__Exercise requirements__:
Among the entries below, find every line that has "bands" and pull it out.

__Records__:
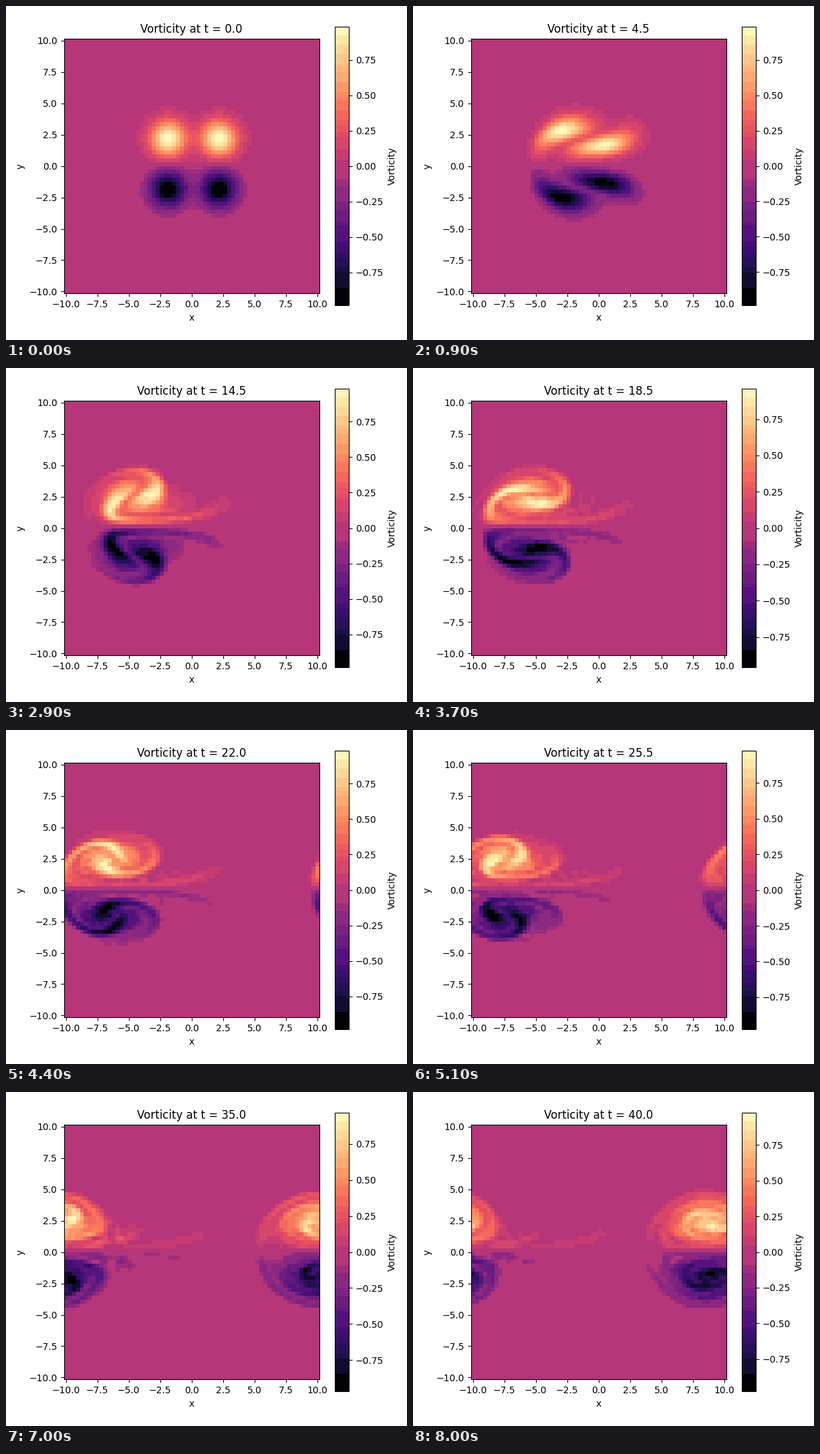
Write a matplotlib script that moves like this. It is 600 px wide and 500 px high and loops after 8.1 s.

```python
import numpy as np
import matplotlib.pyplot as plt
from matplotlib.animation import FuncAnimation
from matplotlib.colors import ListedColormap

N, BOX = 64, 20.0
FRAMES, FRAME_TIME, SUBSTEPS = 81, 0.5, 5
DT = FRAME_TIME / SUBSTEPS
VISCOSITY = 0.001

grid = np.arange(N) * BOX / N - BOX / 2
X, Y = np.meshgrid(grid, grid)
k = 2 * np.pi * np.fft.fftfreq(N, BOX / N)
KX, KY = np.meshgrid(np.abs(k[:N // 2 + 1]), k)
K2 = KX**2 + KY**2
INV_K2 = np.divide(1, K2, out=np.zeros_like(K2), where=K2 > 0)
KEEP = (KX < 2 / 3 * np.abs(k).max()).astype(float)


def to_grid(spectrum):
    return np.fft.irfft2(spectrum, s=(N, N))


def tendency(w):
    u = to_grid(-1j * KY * INV_K2 * w)
    v = to_grid(1j * KX * INV_K2 * w)
    advection = u * to_grid(1j * KX * w) + v * to_grid(1j * KY * w)
    return -KEEP * np.fft.rfft2(advection) - VISCOSITY * K2 * w


def rk4_step(w):
    a = tendency(w)
    b = tendency(w + DT / 2 * a)
    c = tendency(w + DT / 2 * b)
    d = tendency(w + DT * c)
    return w + DT / 6 * (a + 2 * b + 2 * c + d)


def simulate():
    field = sum(np.sign(cy) * np.exp(-((X - cx)**2 + (Y - cy)**2) / 2)
                for cx in (-2, 2) for cy in (-2, 2))
    w = np.fft.rfft2(field)
    fields = [field]
    for _ in range(FRAMES - 1):
        for _ in range(SUBSTEPS):
            w = rk4_step(w)
        fields.append(to_grid(w))
    return fields


MAGMA = plt.get_cmap("magma")(np.arange(256), bytes=True)[:, :3].astype(int)
BIN_KEYS = MAGMA[:, 0] // 32 * 256 + MAGMA[:, 1] // 16 * 16 + MAGMA[:, 2] // 32
BINS = np.unique(BIN_KEYS, return_inverse=True)[1]


def banded_magma(field, limit):
    """Merge similar magma shades into bands, each the mean of the shades in use."""
    shade = np.clip((field / limit + 1) * 128, 0, 255).astype(int)
    weight = 1.0 + np.bincount(shade.ravel(), minlength=256)
    weight[0] += 70  # black lines and text share the darkest band
    total = np.bincount(BINS, weight)
    bands = [np.bincount(BINS, weight * MAGMA[:, c]) / total for c in range(3)]
    return ListedColormap(np.stack(bands, axis=1)[BINS] / 255)


fields = simulate()
ticks = np.linspace(-10, 10, N)

fig, ax = plt.subplots(figsize=(6, 5), dpi=100)
mesh = ax.pcolormesh(ticks, ticks, fields[0], cmap="magma", shading="nearest")
ax.set_aspect("equal")
ax.set_xlabel("x")
ax.set_ylabel("y")
fig.colorbar(mesh, ax=ax, label="Vorticity")


def draw(i):
    field = fields[i]
    limit = np.abs(field).max()
    mesh.set_array(field)
    mesh.set_cmap(banded_magma(field, limit))
    mesh.set_clim(-limit, limit)
    ax.set_title(f"Vorticity at t = {i * FRAME_TIME:.1f}")
    fig.subplots_adjust(left=0.125, right=0.9, bottom=0.11, top=0.88)
    fig.tight_layout()
    return [mesh]


anim = FuncAnimation(fig, draw, frames=FRAMES, interval=100, repeat=True,
                     repeat_delay=0, blit=False)
plt.show()
```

__Answer to the exercise__:
    """Merge similar magma shades into bands, each the mean of the shades in use."""
    bands = [np.bincount(BINS, weight * MAGMA[:, c]) / total for c in range(3)]
    return ListedColormap(np.stack(bands, axis=1)[BINS] / 255)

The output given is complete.